→ Task details
Find every line with the string "class" in the material below and copy it.

→ Dataset records
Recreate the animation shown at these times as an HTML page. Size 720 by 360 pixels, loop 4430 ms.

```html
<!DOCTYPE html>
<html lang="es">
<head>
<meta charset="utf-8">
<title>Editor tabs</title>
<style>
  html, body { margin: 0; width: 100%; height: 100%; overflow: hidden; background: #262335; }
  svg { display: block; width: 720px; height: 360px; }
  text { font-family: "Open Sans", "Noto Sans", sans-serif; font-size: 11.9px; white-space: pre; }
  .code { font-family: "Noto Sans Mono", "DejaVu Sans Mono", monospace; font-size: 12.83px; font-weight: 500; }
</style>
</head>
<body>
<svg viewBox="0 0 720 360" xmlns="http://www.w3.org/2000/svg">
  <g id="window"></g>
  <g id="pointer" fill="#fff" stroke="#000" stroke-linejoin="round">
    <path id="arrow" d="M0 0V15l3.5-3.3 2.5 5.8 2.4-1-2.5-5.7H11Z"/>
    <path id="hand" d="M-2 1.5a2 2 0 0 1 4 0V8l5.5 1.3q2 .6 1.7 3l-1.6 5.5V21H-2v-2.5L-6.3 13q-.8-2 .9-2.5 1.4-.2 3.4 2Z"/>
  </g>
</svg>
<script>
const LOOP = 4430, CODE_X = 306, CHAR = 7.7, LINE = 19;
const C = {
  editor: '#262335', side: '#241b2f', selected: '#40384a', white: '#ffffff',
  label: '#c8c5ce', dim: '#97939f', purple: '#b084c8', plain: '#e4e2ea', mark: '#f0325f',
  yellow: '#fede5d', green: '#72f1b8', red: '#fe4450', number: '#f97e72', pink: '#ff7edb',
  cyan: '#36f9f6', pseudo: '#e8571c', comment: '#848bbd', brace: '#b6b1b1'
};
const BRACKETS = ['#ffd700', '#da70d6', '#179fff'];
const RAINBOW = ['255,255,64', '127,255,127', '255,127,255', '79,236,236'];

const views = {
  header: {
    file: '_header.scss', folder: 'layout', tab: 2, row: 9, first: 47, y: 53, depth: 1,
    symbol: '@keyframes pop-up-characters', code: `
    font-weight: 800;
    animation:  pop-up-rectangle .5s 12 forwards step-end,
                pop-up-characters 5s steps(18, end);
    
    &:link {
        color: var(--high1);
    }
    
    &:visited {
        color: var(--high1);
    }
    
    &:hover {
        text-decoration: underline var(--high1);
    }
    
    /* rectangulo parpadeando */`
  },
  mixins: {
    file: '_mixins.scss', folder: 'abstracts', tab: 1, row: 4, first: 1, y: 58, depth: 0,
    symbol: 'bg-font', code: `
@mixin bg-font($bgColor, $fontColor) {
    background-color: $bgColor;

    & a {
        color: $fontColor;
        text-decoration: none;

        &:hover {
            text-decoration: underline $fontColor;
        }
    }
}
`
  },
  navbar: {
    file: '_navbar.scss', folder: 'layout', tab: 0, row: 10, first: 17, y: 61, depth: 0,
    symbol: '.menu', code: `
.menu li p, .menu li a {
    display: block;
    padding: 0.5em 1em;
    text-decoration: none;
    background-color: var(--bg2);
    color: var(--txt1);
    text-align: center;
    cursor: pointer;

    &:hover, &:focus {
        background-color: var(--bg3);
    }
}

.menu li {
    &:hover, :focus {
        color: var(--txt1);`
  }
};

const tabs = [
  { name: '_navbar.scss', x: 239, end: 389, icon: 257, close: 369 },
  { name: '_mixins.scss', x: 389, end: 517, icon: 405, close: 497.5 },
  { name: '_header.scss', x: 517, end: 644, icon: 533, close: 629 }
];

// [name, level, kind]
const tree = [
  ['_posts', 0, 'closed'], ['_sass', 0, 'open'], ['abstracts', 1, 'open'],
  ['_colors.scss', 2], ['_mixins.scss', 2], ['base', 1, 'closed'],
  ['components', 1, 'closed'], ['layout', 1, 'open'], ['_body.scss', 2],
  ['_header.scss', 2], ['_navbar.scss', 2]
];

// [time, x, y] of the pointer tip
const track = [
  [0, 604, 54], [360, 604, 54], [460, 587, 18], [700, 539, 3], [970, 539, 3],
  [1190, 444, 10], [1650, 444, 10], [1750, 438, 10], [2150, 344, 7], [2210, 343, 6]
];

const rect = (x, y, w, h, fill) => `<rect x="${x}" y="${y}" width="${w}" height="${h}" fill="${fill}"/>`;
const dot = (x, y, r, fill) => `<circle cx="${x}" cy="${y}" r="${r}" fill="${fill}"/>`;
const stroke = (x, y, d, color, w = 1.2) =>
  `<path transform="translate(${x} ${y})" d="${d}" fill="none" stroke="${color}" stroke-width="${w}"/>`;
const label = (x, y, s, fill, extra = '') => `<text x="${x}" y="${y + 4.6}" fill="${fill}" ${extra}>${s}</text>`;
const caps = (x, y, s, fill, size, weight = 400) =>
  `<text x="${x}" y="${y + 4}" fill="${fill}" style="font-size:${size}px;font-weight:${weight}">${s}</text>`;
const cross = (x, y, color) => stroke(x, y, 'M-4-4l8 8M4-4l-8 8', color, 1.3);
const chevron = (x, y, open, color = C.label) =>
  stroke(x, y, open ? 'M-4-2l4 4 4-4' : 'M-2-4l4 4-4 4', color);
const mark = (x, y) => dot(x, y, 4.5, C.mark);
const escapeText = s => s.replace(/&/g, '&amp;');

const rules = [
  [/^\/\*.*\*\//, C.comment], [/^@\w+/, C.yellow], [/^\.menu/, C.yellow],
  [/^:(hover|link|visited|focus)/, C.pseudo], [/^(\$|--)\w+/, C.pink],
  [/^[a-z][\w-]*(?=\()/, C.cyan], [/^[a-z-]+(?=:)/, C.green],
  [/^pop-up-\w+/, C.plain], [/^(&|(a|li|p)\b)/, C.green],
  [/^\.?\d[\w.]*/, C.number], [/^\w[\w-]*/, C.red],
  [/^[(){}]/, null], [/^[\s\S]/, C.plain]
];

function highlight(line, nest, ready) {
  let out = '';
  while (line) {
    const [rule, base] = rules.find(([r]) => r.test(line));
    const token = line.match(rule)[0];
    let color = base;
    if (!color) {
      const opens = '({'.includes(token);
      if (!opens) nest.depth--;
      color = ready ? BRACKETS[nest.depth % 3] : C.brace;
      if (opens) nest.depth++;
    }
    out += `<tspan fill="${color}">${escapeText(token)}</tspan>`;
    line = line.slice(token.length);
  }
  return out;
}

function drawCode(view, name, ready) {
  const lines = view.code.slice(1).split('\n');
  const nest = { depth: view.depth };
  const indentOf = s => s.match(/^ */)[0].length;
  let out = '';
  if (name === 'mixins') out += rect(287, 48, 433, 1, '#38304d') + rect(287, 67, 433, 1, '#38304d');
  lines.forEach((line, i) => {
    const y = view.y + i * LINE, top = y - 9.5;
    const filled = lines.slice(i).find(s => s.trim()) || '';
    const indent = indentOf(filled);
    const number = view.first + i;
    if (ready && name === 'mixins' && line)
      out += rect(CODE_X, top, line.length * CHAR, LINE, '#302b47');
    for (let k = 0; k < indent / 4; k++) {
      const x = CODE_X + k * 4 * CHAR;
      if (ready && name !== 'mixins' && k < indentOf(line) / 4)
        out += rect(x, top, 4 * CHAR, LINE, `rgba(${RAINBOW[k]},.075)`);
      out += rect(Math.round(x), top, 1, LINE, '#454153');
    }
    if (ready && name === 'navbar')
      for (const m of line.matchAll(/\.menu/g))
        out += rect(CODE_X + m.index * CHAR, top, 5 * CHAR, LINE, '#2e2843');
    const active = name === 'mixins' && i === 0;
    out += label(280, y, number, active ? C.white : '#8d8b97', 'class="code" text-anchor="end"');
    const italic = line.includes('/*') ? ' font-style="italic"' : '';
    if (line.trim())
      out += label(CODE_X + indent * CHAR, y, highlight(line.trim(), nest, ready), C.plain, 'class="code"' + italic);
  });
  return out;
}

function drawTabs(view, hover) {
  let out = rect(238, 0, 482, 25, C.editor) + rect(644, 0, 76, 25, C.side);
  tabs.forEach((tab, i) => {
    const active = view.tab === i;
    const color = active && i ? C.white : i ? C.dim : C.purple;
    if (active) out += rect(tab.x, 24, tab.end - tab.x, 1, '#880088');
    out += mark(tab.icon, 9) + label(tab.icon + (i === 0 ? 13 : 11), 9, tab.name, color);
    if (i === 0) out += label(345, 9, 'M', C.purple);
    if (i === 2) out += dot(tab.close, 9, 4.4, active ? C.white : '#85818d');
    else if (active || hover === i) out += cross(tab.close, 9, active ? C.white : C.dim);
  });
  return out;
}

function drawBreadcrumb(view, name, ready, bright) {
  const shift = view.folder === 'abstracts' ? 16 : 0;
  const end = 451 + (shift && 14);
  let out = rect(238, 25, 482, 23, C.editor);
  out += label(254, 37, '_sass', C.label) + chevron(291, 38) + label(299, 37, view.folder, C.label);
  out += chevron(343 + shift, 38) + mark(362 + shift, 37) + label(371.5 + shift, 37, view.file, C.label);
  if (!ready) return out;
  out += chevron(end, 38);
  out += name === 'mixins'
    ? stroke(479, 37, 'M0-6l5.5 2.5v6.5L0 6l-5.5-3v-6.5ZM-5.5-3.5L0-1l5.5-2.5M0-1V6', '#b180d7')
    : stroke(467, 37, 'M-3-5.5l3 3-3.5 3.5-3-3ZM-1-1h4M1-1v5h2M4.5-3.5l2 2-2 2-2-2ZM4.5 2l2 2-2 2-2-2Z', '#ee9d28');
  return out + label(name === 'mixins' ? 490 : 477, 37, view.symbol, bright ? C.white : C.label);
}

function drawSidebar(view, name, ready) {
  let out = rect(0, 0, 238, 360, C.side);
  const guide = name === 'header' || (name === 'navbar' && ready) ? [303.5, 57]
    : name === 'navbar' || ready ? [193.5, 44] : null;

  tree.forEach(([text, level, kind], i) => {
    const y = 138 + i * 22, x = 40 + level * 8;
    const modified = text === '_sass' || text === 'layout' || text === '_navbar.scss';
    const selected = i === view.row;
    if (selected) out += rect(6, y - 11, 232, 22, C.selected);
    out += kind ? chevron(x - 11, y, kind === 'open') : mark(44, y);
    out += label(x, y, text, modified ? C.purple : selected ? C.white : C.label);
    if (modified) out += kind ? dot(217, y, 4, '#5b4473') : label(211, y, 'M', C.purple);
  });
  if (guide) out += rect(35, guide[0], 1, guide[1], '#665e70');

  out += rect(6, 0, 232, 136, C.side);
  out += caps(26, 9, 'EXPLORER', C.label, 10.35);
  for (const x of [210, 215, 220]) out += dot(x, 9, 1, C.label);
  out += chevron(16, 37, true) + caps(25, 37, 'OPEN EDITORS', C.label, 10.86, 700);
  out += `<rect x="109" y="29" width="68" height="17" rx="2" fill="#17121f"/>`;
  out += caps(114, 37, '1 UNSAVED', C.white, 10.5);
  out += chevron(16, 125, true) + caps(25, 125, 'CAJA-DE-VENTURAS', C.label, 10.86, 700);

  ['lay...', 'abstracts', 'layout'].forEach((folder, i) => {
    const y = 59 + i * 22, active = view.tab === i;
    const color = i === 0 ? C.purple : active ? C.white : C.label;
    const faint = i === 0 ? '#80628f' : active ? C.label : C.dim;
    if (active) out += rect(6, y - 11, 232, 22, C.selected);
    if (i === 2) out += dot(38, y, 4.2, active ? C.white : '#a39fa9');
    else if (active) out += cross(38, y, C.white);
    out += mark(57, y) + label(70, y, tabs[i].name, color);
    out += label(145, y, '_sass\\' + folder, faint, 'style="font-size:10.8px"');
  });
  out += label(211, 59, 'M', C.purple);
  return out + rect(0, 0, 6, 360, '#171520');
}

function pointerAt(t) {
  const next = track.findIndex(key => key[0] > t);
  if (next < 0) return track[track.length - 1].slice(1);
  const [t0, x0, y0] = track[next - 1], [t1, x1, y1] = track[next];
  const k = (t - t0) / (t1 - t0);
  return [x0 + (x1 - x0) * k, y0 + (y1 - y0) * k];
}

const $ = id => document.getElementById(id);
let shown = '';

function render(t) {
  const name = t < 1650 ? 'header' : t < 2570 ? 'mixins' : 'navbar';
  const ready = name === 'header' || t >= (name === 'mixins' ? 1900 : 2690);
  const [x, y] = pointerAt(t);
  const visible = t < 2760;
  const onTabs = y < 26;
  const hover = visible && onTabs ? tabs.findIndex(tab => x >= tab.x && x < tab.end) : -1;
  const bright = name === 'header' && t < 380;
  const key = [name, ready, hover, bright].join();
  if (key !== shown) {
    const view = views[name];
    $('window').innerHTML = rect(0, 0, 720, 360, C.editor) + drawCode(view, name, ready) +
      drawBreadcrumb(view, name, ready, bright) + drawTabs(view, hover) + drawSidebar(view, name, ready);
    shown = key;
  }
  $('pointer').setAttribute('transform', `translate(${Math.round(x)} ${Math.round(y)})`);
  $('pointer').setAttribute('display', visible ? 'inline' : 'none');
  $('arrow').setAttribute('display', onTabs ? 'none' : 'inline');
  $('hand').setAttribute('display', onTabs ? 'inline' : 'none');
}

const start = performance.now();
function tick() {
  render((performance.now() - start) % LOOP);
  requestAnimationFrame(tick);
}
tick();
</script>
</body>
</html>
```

---

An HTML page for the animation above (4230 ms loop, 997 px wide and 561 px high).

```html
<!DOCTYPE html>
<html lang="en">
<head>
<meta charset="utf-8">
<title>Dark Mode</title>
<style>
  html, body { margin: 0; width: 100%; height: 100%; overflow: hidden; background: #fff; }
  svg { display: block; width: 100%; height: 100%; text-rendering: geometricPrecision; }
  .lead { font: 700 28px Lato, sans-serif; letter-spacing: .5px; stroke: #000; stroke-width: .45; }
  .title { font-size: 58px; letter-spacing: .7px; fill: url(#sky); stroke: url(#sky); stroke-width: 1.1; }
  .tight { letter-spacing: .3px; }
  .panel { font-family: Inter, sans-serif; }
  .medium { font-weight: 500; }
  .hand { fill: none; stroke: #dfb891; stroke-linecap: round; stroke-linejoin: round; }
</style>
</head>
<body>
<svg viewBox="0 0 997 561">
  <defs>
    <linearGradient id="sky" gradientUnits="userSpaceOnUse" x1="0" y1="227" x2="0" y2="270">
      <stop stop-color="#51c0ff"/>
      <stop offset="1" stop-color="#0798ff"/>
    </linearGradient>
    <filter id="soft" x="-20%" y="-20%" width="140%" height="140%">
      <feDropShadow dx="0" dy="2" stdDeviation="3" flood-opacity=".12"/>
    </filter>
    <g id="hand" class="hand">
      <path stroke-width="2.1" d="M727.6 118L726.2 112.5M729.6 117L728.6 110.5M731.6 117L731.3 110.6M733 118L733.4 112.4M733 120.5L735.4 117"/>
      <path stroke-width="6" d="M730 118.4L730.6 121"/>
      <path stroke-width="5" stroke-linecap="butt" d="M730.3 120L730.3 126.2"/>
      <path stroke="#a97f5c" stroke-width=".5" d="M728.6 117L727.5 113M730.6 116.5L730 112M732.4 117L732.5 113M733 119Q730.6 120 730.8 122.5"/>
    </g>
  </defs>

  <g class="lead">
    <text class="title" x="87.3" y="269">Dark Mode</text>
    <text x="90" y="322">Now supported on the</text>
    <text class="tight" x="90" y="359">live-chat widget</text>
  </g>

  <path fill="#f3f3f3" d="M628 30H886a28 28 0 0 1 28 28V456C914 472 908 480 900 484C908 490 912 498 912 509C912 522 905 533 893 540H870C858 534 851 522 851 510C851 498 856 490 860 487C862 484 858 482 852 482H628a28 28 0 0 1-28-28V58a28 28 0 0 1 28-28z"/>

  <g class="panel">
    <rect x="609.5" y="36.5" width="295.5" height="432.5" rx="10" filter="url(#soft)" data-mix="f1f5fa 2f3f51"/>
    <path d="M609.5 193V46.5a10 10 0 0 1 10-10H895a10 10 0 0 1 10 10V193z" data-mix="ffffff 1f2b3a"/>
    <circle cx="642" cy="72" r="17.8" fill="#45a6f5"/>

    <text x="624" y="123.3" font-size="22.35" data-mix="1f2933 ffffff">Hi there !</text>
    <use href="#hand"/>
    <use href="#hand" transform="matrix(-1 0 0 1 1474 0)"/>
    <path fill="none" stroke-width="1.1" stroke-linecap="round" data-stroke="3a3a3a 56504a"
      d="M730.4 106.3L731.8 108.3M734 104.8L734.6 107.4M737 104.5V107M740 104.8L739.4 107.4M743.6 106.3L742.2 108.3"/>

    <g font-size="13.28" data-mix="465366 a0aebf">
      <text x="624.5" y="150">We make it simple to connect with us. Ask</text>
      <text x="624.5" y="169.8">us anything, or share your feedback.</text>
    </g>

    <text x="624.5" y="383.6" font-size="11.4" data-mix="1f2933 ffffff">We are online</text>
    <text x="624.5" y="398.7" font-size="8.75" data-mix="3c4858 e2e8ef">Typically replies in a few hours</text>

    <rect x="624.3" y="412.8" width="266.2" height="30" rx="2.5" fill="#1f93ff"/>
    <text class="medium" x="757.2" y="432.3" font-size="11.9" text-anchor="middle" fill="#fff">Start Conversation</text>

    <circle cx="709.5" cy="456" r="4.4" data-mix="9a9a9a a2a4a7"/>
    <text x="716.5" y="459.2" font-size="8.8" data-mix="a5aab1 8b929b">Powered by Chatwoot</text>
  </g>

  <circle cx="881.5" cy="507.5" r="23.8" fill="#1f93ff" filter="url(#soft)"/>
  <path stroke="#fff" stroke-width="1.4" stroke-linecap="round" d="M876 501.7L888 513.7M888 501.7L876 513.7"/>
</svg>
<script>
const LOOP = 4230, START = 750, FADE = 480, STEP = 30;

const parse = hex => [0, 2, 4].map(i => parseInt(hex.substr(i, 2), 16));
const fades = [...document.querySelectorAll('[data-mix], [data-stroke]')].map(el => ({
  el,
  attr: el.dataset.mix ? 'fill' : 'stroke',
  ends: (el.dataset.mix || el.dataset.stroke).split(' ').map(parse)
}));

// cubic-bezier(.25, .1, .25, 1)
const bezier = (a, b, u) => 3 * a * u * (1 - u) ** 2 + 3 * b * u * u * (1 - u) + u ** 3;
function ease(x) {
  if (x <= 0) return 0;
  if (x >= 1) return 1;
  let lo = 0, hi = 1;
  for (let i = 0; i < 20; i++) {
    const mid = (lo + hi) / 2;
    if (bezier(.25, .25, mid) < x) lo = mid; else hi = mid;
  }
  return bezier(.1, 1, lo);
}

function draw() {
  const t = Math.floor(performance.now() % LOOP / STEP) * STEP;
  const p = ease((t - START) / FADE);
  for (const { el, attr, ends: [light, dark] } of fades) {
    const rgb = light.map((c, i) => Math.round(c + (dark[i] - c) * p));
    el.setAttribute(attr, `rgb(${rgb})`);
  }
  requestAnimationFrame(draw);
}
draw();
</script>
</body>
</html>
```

→ Exercise response
    out += label(280, y, number, active ? C.white : '#8d8b97', 'class="code" text-anchor="end"');
      out += label(CODE_X + indent * CHAR, y, highlight(line.trim(), nest, ready), C.plain, 'class="code"' + italic);
    <g id="hand" class="hand">
  <g class="lead">
    <text class="title" x="87.3" y="269">Dark Mode</text>
    <text class="tight" x="90" y="359">live-chat widget</text>
  <g class="panel">
    <text class="medium" x="757.2" y="432.3" font-size="11.9" text-anchor="middle" fill="#fff">Start Conversation</text>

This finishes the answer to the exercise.